At this corner you get to see the drivers rapidly reduce their speeds as they are forced to squeeze the brakes to navigate the corner, while still striving to maintain as much momentum as possible in preparation for the straight that follows.

Grandstand 21 is one of the low-budget options at Monza and is situated at Parabolica. It is divided into 5 sections, A, B, C, D and E. 21 A is right at the apex of the bend, and next to a big screen too which makes the best seating option in this grandstand.

There isn’t a rood here though, so be prepared for all weather and wear the right clothes. 

The other sections of Grandstand 21 are not really worth bothering with unless having a reserved seat at the circuit is a must for you. The seating is quite far away from the track and so the view is distant. It also gets quite boring after a while, and it would be much wiser to just purchase a general admission ticket and have a lot more freedom.

One positive is that there are toilets and food and drink stalls nearby, and you are relatively close to the main F1 Fanzone.

 There are 2 more grandstands located on the inside of the track here, just at the exit of the Parabolica corner. Grandstand 23 is divided into 2 sections, A and B, and they are closer to the pitlane entrance.

The view from each is pretty much the same, so your best bet is to go with the cheapest option here which is 23A. This section makes a good low-budget choice, but there are better places to watch the action unfold.

General Admission

The history and prestige surrounding the Monza Circuit and the Italian Grand Prix is what makes it such a unique experience, and a must for any F1 super fan. The general admission tickets are a great option regardless, but the affordability makes it a brilliant choice no matter what your budget is. This puts it up there as possibly the best choice for spectators here.

The home race for the Ferrari team brings out the Tifosi in large numbers, guaranteeing an electric ambience throughout the course of the weekend.

There are respectable views from numerous differents corners, with some small platforms dotted around in general admission too, though these spots fill extremely fast so make sure to get there early.

You will be nice and close to the track here, but the catch fencing may hinder your photography opportunities. 

There are toilets and food/drink stalls located all over, and you can easily access the main fanzone and other entertainment areas.

Perhaps the main benefit of being in GA is the ability to move freely without having to return to any particular seat.

The second chicane is probably the best spot to watch from in general admission, thank to the high chances of wheel-to-wheel action here when compared with other parts of the track.

This is a particularly exciting spot on the first few laps as the drivers tussle for positions. 

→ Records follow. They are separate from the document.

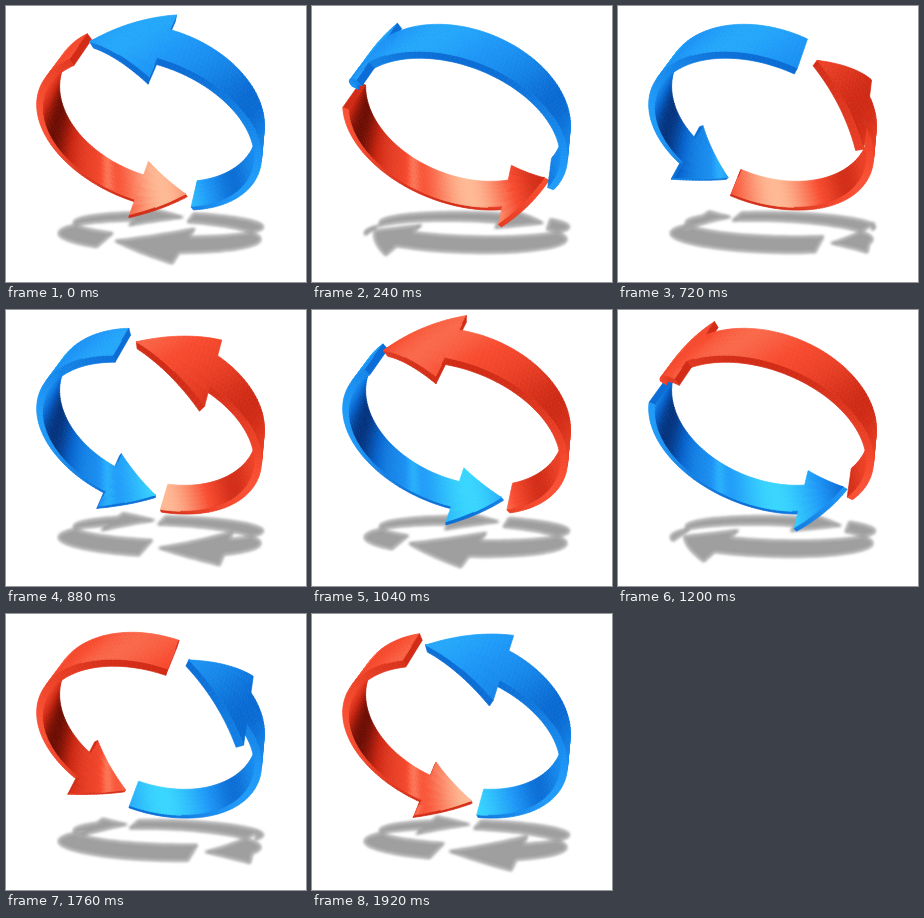
An HTML page with a canvas that plays this animation: 300x276 px, repeating every 2000 ms.

```html
<!DOCTYPE html>
<html lang="en">
<head>
<meta charset="utf-8">
<title>Rotating arrows</title>
<style>
html, body { margin: 0; width: 100%; height: 100%; overflow: hidden; background: #fff; }
canvas { display: block; width: 300px; height: 276px; }
</style>
</head>
<body>
<canvas id="stage" width="300" height="276"></canvas>
<script>
const ctx = document.getElementById('stage').getContext('2d');
const LOOP = 2000, STEP = 80;
const RAD = Math.PI / 180;

// Arrow shape: angles from the tail, v across the band (0 near rim, 1 far rim)
const BASE = 140.6, TIP = 173.6;
const HEAD_LO = -0.6, HEAD_HI = 1.6, TIP_V = 0.5;
const INNER = 0.945;

// Perspective frames: centre, two ring axes and the band's width direction
const RING = { c: [137, 143], a: [60, 72.5], b: [90, -17], z: [11, -29] };
const GROUND = { c: [145, 226], a: [44, -12], b: [86, 9], z: [10, -11] };

function project(frame, deg, v, r = 1) {
  const p = r * Math.cos(deg * RAD), q = r * Math.sin(deg * RAD);
  const depth = 1 + 0.19 * p - 0.19 * q + 0.07 * v;
  const at = i => frame.c[i] + (frame.a[i] * p + frame.b[i] * q + frame.z[i] * v) / depth;
  return [at(0), at(1), depth];
}

const mix = (a, b, t) => a + (b - a) * t;

// Brightness around the ring: a base level with soft lights and shades
function bump(deg, center, width) {
  const d = ((deg - center + 540) % 360 + 360) % 360 - 180;
  return Math.exp(-((d / width) ** 2));
}
const outerLight = d => .62 + .12 * bump(d, 155, 22) - .24 * bump(d, 96, 20)
  + .2 * bump(d, 199, 6) - .35 * bump(d, 222, 15);
const innerLight = d => .6 + .36 * bump(d, 338, 28) - .55 * bump(d, 243, 24)
  - .2 * bump(d, 32, 16) + .14 * bump(d, 296, 5);
const rimLight = d => .54 + .14 * Math.cos(2 * (d - 50) * RAD);

const BLUE = [[3, 42, 112], [6, 98, 204], [30, 152, 248], [60, 222, 255]];
const RED = [[92, 8, 0], [200, 36, 16], [248, 76, 48], [255, 200, 162]];

function tint(palette, t) {
  const x = Math.min(.999, Math.max(0, t)) * 3, i = Math.floor(x);
  return `rgb(${palette[i].map((c, k) => Math.round(mix(c, palette[i + 1][k], x - i)))})`;
}

function limits(u) {
  if (u < BASE) return [0, 1];
  const t = (u - BASE) / (TIP - BASE);
  return [mix(HEAD_LO, TIP_V, t), mix(HEAD_HI, TIP_V, t)];
}

function span(from, to, count) {
  return Array.from({ length: count + 1 }, (_, i) => mix(from, to, i / count));
}

// Keeps only faces turned to the viewer
function addFace(faces, pts, color) {
  const [a, b, c, d] = pts;
  const turn = (c[0] - a[0]) * (d[1] - b[1]) - (c[1] - a[1]) * (d[0] - b[0]);
  if (turn <= 0) return;
  faces.push({ pts, color, depth: (a[2] + b[2] + c[2] + d[2]) / 4 });
}

function addStrip(faces, tail, palette, us) {
  const rows = 6;
  for (let i = 0; i + 1 < us.length; i++) {
    const u0 = us[i], u1 = us[i + 1];
    // a band segment ending at the base keeps the band's width
    const e0 = limits(u0), e1 = u1 === BASE ? [0, 1] : limits(u1);
    const d0 = tail + u0, d1 = tail + u1, mid = (d0 + d1) / 2;
    for (let k = 0; k < rows; k++) {
      const s = k / rows, t = (k + 1) / rows;
      const v = [mix(...e0, s), mix(...e1, s), mix(...e1, t), mix(...e0, t)];
      const quad = r => [project(RING, d0, v[0], r), project(RING, d1, v[1], r),
        project(RING, d1, v[2], r), project(RING, d0, v[3], r)];
      const lean = mid + 9 * ((v[0] + v[2]) / 2 - .5);
      addFace(faces, quad(1), tint(palette, outerLight(lean)));
      addFace(faces, quad(INNER).reverse(), tint(palette, innerLight(lean)));
    }
    addFace(faces, [project(RING, d0, e0[0], INNER), project(RING, d1, e1[0], INNER),
      project(RING, d1, e1[0]), project(RING, d0, e0[0])], tint(palette, rimLight(mid)));
  }
}

function addCap(faces, deg, v0, v1, palette) {
  addFace(faces, [project(RING, deg, v0, INNER), project(RING, deg, v0),
    project(RING, deg, v1), project(RING, deg, v1, INNER)], tint(palette, .4));
}

function addArrow(faces, tail, palette) {
  addStrip(faces, tail, palette, span(0, BASE, 70));
  addStrip(faces, tail, palette, span(BASE, TIP, 18));
  addCap(faces, tail, 0, 1, palette);
  addCap(faces, tail + BASE, HEAD_LO, 0, palette);
  addCap(faces, tail + BASE, 1, HEAD_HI, palette);
}

function trace(pts) {
  pts.forEach((p, i) => i ? ctx.lineTo(p[0], p[1]) : ctx.moveTo(p[0], p[1]));
  ctx.closePath();
}

function drawShadow(tails) {
  ctx.save();
  ctx.filter = 'blur(1.5px)';
  ctx.fillStyle = ctx.strokeStyle = '#9f9f9f';
  ctx.lineWidth = 2;
  ctx.lineJoin = 'round';
  ctx.beginPath();
  for (const tail of tails) {
    const edge = side => [
      ...span(0, BASE, 60).map(u => project(GROUND, tail + u, side)),
      ...span(BASE, TIP, 12).map(u => project(GROUND, tail + u, limits(u)[side]))
    ];
    trace([...edge(0), ...edge(1).reverse()]);
  }
  ctx.fill();
  ctx.stroke();
  ctx.restore();
}

function draw(turn) {
  ctx.fillStyle = '#fff';
  ctx.fillRect(0, 0, 300, 276);
  drawShadow([turn, turn + 180]);

  const faces = [];
  addArrow(faces, turn, BLUE);
  addArrow(faces, turn + 180, RED);
  faces.sort((a, b) => b.depth - a.depth);
  ctx.lineWidth = .7;
  ctx.lineJoin = 'round';
  for (const face of faces) {
    ctx.fillStyle = ctx.strokeStyle = face.color;
    ctx.beginPath();
    trace(face.pts);
    ctx.fill();
    ctx.stroke();
  }
}

function tick() {
  const step = Math.floor((performance.now() % LOOP) / STEP);
  draw(step * 360 * STEP / LOOP);
  requestAnimationFrame(tick);
}
tick();
</script>
</body>
</html>
```
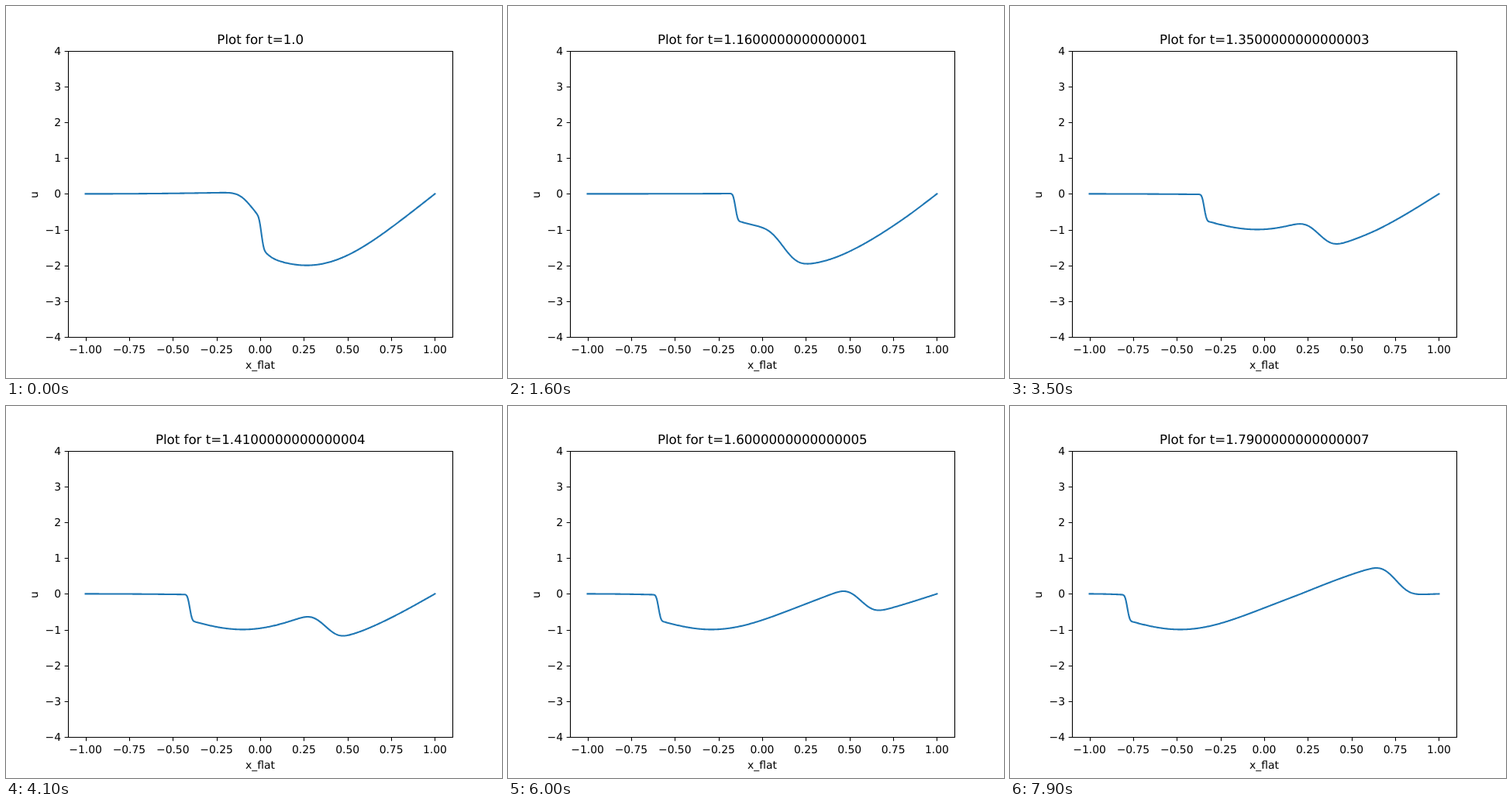
Write an HTML page that moves like this. It is 640 px wide and 480 px high and loops after 8000 ms.

```html
<!DOCTYPE html>
<html lang="en">
<head>
<meta charset="utf-8">
<title>Wave plot</title>
<style>
  html, body { margin: 0; width: 100%; height: 100%; overflow: hidden; background: #fff; }
  svg { display: block; width: 640px; height: 480px; }
  text { font: 13.889px "DejaVu Sans", sans-serif; text-anchor: middle; text-rendering: geometricPrecision; }
  #title { font-size: 16.667px; }
  #axes { fill: none; stroke: #000; stroke-width: 1.11; }
  #curve { fill: none; stroke: #1f77b4; stroke-width: 2.083; stroke-linejoin: round; stroke-linecap: square; }
  .y-label { text-anchor: end; }
</style>
</head>
<body>
<svg viewBox="0 0 640 480">
  <path id="curve"/>
  <path id="axes"/>
  <g id="labels"></g>
  <text id="title" x="328.3" y="49"></text>
  <text x="328" y="468">x_flat</text>
  <text transform="translate(41 243.5) rotate(-90)">u</text>
</svg>
<script>
const byId = id => document.getElementById(id);
const toX = x => 328 + 225.4545 * x;
const toY = u => 242.4 - 46.2 * u;
const FRAME_MS = 100, FRAMES = 80, SAMPLES = 450;

// Rises from 0 to 1 around a centre, a little steeper in the tails than a logistic curve.
function step(x, center, width) {
  const z = (x - center) / width;
  return 1 / (1 + Math.exp(-z - 0.03 * z ** 3));
}
const sharpFront = x => step(x, 0.0065, 0.0067);
const softFront = x => step(x, -0.043, 0.04);

const rightWave = x => -1.02 * softFront(x) * Math.cos(Math.PI / 2 * (x - 0.186) / 0.814);

// The left-going wave is the reflection of the other one beyond the wall at x = 1.
function leftWave(x) {
  if (x > 1) return -rightWave(2 - x);
  const swell = 0.51 * Math.sin(Math.PI * x) + 0.075 * Math.sin(2 * Math.PI * x);
  return -sharpFront(x) * (swell + 0.73 * (1 - x));
}

// Slight bend of the flat part ahead of the sharp front.
function bend(x, s) {
  const rise = 0.085 * Math.exp(-5 * s) - 0.03;
  return rise * ((x + 1) / (1 - s)) ** 2 * (1 - sharpFront(x + s));
}

function curvePath(s) {
  const points = Array.from({ length: SAMPLES + 1 }, (_, i) => {
    const x = 2 * i / SAMPLES - 1;
    const u = leftWave(x + s) + rightWave(x - s) + bend(x, s);
    return toX(x).toFixed(2) + " " + toY(u).toFixed(2);
  });
  return "M" + points.join("L");
}

function drawAxes() {
  const snap = v => Math.round(v) + 0.5;
  const signed = (v, digits) => (v < 0 ? "\u2212" : "") + Math.abs(v).toFixed(digits);
  let path = "M80.5 58.5H576.5V427.5H80.5Z", labels = "";
  for (let i = -4; i <= 4; i++) {
    const x = toX(i / 4), y = toY(i);
    path += `M${snap(x)} 427.5v4.86M80.5 ${snap(y)}h-4.86`;
    labels += `<text x="${x}" y="448">${signed(i / 4, 2)}</text>`
      + `<text class="y-label" x="71" y="${Math.round(y) + 5}">${signed(i, 0)}</text>`;
  }
  byId("axes").setAttribute("d", path);
  byId("labels").innerHTML = labels;
}

let shown = -1;
function render(now) {
  const frame = Math.floor(now / FRAME_MS) % FRAMES;
  if (frame === shown) return;
  shown = frame;
  const t = 1 + frame * (1.01 - 1);
  byId("title").textContent = "Plot for t=" + (Number.isInteger(t) ? t.toFixed(1) : t);
  byId("curve").setAttribute("d", curvePath(t - 1));
}

drawAxes();
const start = performance.now();
function tick() {
  render(performance.now() - start);
  requestAnimationFrame(tick);
}
tick();
</script>
</body>
</html>
```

 If you opt for turn 1, you will be in the prime position for the famous post-race track invasion, and the podium presentation too.

General Admission offers phenomenal value for money, with the added bonus of ‘free friday’ where you can sit in any grandstand you want for no added cost. Just be prepared for lots of walking around.

The best grandstand at the Italian F1 Grand Prix at Monza

One of the most exciting views is Prima Variante Grandstands at turn 1. Located on the inside of the track you’ll get views of the famous action packed chicane and with grandstands either side there’s festival like atmosphere. An Iconic F1 view that sells out fast.